Variable ratio schedule (VR): The variable-ratio schedule is a reinforcement schedule that keeps the number of reinforcements constant and varies the time interval between each one.

For example, a ratio of 1:4 means that for four responses, there will be one reinforcement. A ratio of 4:1 means that for every four responses, there will be one reward. This reinforcement schedule has been found to have some interesting properties.

Note: Variable ratio schedule are the most productive.

The most important practical based question in psychology

Question: A person receives a paycheque every other week.

Answer: Fixed interval

Question: Pop quizzes are administered to students.

Answer: Variable interval

Question: People play slot machines at gambling casinos.

Answer: Variable ratio

Question: You call the mechanic to find out if your car is fixed yet.

Answer: Variable interval

Question: A factory worker is paid every time he finishes three pairs of pants.

Answer: Fixed ratio

Question: When fly fishing, you must cast and reel back several times before catching a fish.

Answer: Variable ratio

Question: During a class, you look at your watch until the end of the class.

Answer: Fixed interval

Question: A salesperson is paid based on commission.

Answer: Fixed ratio

Question: You call a friend and get a busy signal.

Answer: Variable interval


The application of operant conditioning in the classroom has been proven to be effective, but there are some limitations that need to be addressed.

There are many applications of operant conditioning that are not used in the classroom. Operant conditioning can be applied to so many different settings and areas that it is nearly impossible to list them all.

It can only work with students who have a high IQ and have a good attention span.

It can’t work on students who don’t speak English.

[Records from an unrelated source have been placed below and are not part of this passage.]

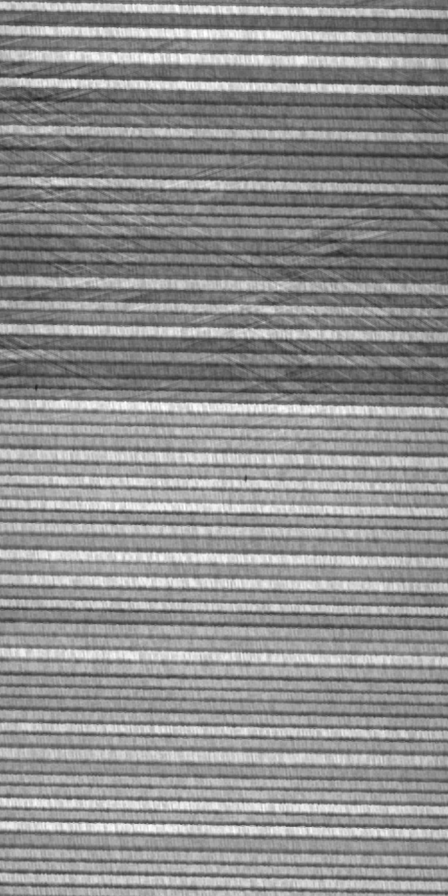
A WebGL 1 fragment shader for this texture:

```glsl
precision highp float;
// Stack of thin, slightly tilted grey layers seen edge-on, split by soft dark seams.
// Nearly even rows give the layers; stretched noise adds upright fibres, diagonal
// scratches and ragged seam edges, and sparse cells add dark nicks.

uniform vec2 u_resolution;

float hash(vec2 p) {
  return fract(sin(dot(p, vec2(12.99, 78.23))) * 43758.5);
}

float noise(vec2 p) {
  vec2 i = floor(p);
  vec2 f = fract(p);
  f = f * f * (3.0 - 2.0 * f);
  return mix(mix(hash(i), hash(i + vec2(1.0, 0.0)), f.x),
             mix(hash(i + vec2(0.0, 1.0)), hash(i + 1.0), f.x), f.y);
}

// Layer coordinate: the whole part is the layer, the fraction its height.
float layerCoord(float y) {
  return y * 72.0 + 0.1 * sin(y * 57.0) + 0.05 * sin(y * 131.0 + 1.0);
}

// Grey tone of one layer: strong alternation above, paler layers below.
float layerTone(float id) {
  float height = id / 72.0;
  float upper = smoothstep(0.53, 0.57, height);
  float calm = exp(-pow((height - 0.755) / 0.04, 2.0));
  float pick = hash(vec2(id, 3.0));
  float bright = mod(id, 2.0) * smoothstep(0.05, 0.6, pick) * (1.0 - 0.85 * calm);
  float base = mix(0.63, 0.46, upper) + 0.11 * (hash(vec2(id, 8.0)) - 0.5);
  return mix(base + 0.07 * calm, 0.83, bright);
}

// Fine streaks running along the given angle, signed around zero.
float scratches(vec2 p, float angle, float seed) {
  float c = cos(angle);
  float s = sin(angle);
  vec2 q = vec2(c * p.x + s * p.y, c * p.y - s * p.x);
  q.y += 0.006 * sin(q.x * 11.0 + seed);
  float streak = noise(q * vec2(18.0, 330.0) + seed);
  float patches = smoothstep(0.3, 0.75, noise(q * vec2(7.0, 20.0) + seed * 2.0));
  return (smoothstep(0.55, 0.95, streak) - smoothstep(0.6, 1.0, 1.0 - streak)) * patches;
}

void main() {
  vec2 p = gl_FragCoord.xy / u_resolution.y;
  float across = gl_FragCoord.x / u_resolution.x;

  // Tilted layers with slightly ragged borders
  float y = p.y + 0.019 * p.x;
  float rag = noise(vec2(p.x * 450.0, floor(y * 72.0))) - 0.5;
  float row = layerCoord(y + 0.001 * rag);
  float id = floor(row);
  float f = row - id;

  // Blend neighbouring tones softly across the border
  float tone = mix(layerTone(id), layerTone(id + 1.0), 0.5 * smoothstep(0.82, 1.0, f));
  tone = mix(tone, layerTone(id - 1.0), 0.5 * (1.0 - smoothstep(0.0, 0.18, f)));
  float bright = smoothstep(0.58, 0.82, tone);
  tone += 0.06 * (noise(vec2(p.x * 8.0, id * 3.7)) - 0.5);

  // Upright fine fibres, strongest on bright layers, plus grain
  float lean = p.x + 0.12 * p.y;
  float fibre = noise(vec2(lean * 500.0, row * 2.0)) - 0.5;
  fibre += 0.4 * (noise(vec2(lean * 230.0, row * 1.1 + 40.0)) - 0.5);
  tone += fibre * mix(0.09, 0.17, bright);
  tone += 0.06 * (noise(p * 500.0) - 0.5);

  // Scratches in two directions, mostly in the upper half
  float scratched = mix(0.2, 1.0, smoothstep(0.45, 0.62, p.y)) * (1.0 - 0.6 * bright);
  tone += 0.10 * scratched * scratches(p, -0.5, 5.0);
  tone += 0.10 * scratched * scratches(p, 0.28, 17.0);

  // Dark seams of varied depth, fading gently to both sides
  float seamId = floor(row + 0.5);
  float fromSeam = row - seamId;
  float seam = fromSeam > 0.0 ? 1.0 - smoothstep(0.0, 0.38, fromSeam)
                              : 1.0 - smoothstep(0.0, 0.24, -fromSeam);
  float depth = 0.34 + 0.2 * hash(vec2(seamId, 21.0));
  depth *= 0.85 + 0.3 * noise(vec2(p.x * 160.0, seamId * 5.3));
  tone *= 1.0 - depth * seam;

  // Very rare short nicks hanging on the seams
  vec2 nickCell = vec2(floor(p.x * 60.0), seamId);
  float nickX = fract(p.x * 60.0) - 0.3 - 0.4 * hash(nickCell + 4.0);
  float nick = 1.0 - smoothstep(0.2, 1.0, length(vec2(nickX / 0.14, fromSeam / 0.45)));
  tone *= 1.0 - 0.5 * nick * step(0.997, hash(nickCell));

  // Uneven lighting: dimmer sides and upper corners
  float side = across - 0.42;
  tone *= 1.05 - (0.25 + 0.35 * p.y) * side * side;
  gl_FragColor = vec4(vec3(clamp(tone, 0.0, 1.0)), 1.0);
}
```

The rewards or punishments have to be delivered immediately after the desired behavior. This can limit the teacher’s ability to reward or punish a student outside of class time.

operant conditioning can only work with behaviors that are under voluntary control. If a student is not able to control their behavior, then this technique will not work.